* _Information_:
- - - -
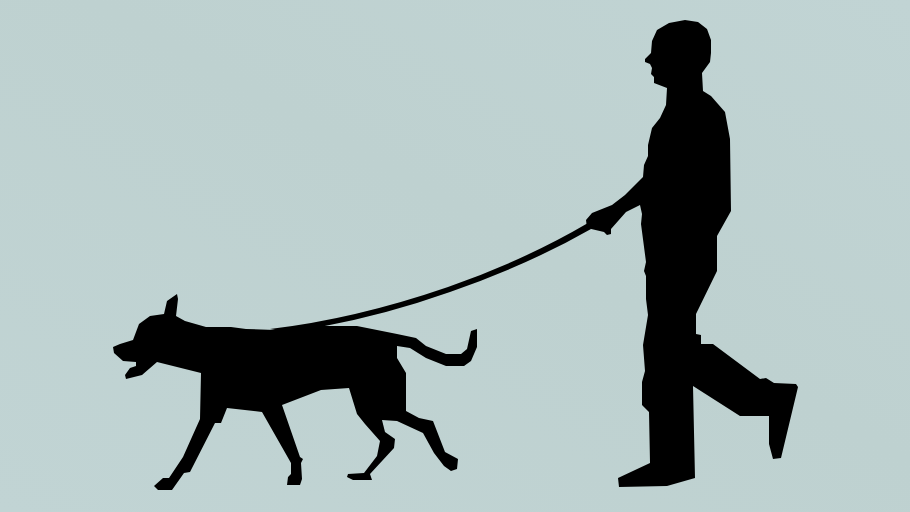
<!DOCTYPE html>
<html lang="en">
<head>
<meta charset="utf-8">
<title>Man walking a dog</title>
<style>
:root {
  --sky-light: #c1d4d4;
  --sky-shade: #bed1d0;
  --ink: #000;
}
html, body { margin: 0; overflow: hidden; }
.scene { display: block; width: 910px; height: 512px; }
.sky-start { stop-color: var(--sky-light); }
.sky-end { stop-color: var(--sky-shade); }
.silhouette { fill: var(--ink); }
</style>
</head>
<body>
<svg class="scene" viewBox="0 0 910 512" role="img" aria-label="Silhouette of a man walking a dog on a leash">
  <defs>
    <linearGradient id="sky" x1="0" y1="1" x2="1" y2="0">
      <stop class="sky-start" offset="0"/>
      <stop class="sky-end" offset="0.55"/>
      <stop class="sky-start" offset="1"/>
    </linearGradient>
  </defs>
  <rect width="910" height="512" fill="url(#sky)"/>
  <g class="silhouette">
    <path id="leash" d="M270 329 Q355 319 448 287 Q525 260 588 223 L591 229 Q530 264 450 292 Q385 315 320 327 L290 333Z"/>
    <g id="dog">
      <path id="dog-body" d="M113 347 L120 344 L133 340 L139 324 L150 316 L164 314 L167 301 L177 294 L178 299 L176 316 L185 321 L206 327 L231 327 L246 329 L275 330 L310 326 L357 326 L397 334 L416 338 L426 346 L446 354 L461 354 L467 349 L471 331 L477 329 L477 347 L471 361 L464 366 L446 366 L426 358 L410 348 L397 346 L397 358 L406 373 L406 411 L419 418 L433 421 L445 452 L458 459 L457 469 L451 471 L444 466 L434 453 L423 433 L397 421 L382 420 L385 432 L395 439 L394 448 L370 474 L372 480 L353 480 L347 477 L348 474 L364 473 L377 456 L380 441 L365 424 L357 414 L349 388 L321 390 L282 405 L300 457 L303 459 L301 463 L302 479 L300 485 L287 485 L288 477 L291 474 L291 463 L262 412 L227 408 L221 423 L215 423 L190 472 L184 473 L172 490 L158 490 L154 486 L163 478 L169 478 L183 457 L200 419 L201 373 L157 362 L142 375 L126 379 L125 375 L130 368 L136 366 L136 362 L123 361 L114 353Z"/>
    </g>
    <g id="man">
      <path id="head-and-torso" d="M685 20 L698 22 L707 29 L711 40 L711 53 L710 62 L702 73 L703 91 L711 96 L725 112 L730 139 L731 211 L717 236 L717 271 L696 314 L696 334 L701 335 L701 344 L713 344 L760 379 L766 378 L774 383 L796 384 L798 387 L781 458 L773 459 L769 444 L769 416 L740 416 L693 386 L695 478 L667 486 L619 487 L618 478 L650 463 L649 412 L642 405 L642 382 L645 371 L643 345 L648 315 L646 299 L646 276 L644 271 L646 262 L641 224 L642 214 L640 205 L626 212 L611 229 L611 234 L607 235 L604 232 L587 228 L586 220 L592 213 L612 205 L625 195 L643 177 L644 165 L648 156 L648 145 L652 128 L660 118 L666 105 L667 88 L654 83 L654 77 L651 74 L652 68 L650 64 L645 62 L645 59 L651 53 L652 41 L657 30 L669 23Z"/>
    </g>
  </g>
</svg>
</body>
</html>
- - - -
* _What this task involves_: Quote each entry above verbatim and drop the pictures.

* _Answer section_:
<!DOCTYPE html>
<html lang="en">
<head>
<meta charset="utf-8">
<title>Man walking a dog</title>
<style>
:root {
  --sky-light: #c1d4d4;
  --sky-shade: #bed1d0;
  --ink: #000;
}
html, body { margin: 0; overflow: hidden; }
.scene { display: block; width: 910px; height: 512px; }
.sky-start { stop-color: var(--sky-light); }
.sky-end { stop-color: var(--sky-shade); }
.silhouette { fill: var(--ink); }
</style>
</head>
<body>
<svg class="scene" viewBox="0 0 910 512" role="img" aria-label="Silhouette of a man walking a dog on a leash">
  <defs>
    <linearGradient id="sky" x1="0" y1="1" x2="1" y2="0">
      <stop class="sky-start" offset="0"/>
      <stop class="sky-end" offset="0.55"/>
      <stop class="sky-start" offset="1"/>
    </linearGradient>
  </defs>
  <rect width="910" height="512" fill="url(#sky)"/>
  <g class="silhouette">
    <path id="leash" d="M270 329 Q355 319 448 287 Q525 260 588 223 L591 229 Q530 264 450 292 Q385 315 320 327 L290 333Z"/>
    <g id="dog">
      <path id="dog-body" d="M113 347 L120 344 L133 340 L139 324 L150 316 L164 314 L167 301 L177 294 L178 299 L176 316 L185 321 L206 327 L231 327 L246 329 L275 330 L310 326 L357 326 L397 334 L416 338 L426 346 L446 354 L461 354 L467 349 L471 331 L477 329 L477 347 L471 361 L464 366 L446 366 L426 358 L410 348 L397 346 L397 358 L406 373 L406 411 L419 418 L433 421 L445 452 L458 459 L457 469 L451 471 L444 466 L434 453 L423 433 L397 421 L382 420 L385 432 L395 439 L394 448 L370 474 L372 480 L353 480 L347 477 L348 474 L364 473 L377 456 L380 441 L365 424 L357 414 L349 388 L321 390 L282 405 L300 457 L303 459 L301 463 L302 479 L300 485 L287 485 L288 477 L291 474 L291 463 L262 412 L227 408 L221 423 L215 423 L190 472 L184 473 L172 490 L158 490 L154 486 L163 478 L169 478 L183 457 L200 419 L201 373 L157 362 L142 375 L126 379 L125 375 L130 368 L136 366 L136 362 L123 361 L114 353Z"/>
    </g>
    <g id="man">
      <path id="head-and-torso" d="M685 20 L698 22 L707 29 L711 40 L711 53 L710 62 L702 73 L703 91 L711 96 L725 112 L730 139 L731 211 L717 236 L717 271 L696 314 L696 334 L701 335 L701 344 L713 344 L760 379 L766 378 L774 383 L796 384 L798 387 L781 458 L773 459 L769 444 L769 416 L740 416 L693 386 L695 478 L667 486 L619 487 L618 478 L650 463 L649 412 L642 405 L642 382 L645 371 L643 345 L648 315 L646 299 L646 276 L644 271 L646 262 L641 224 L642 214 L640 205 L626 212 L611 229 L611 234 L607 235 L604 232 L587 228 L586 220 L592 213 L612 205 L625 195 L643 177 L644 165 L648 156 L648 145 L652 128 L660 118 L666 105 L667 88 L654 83 L654 77 L651 74 L652 68 L650 64 L645 62 L645 59 L651 53 L652 41 L657 30 L669 23Z"/>
    </g>
  </g>
</svg>
</body>
</html>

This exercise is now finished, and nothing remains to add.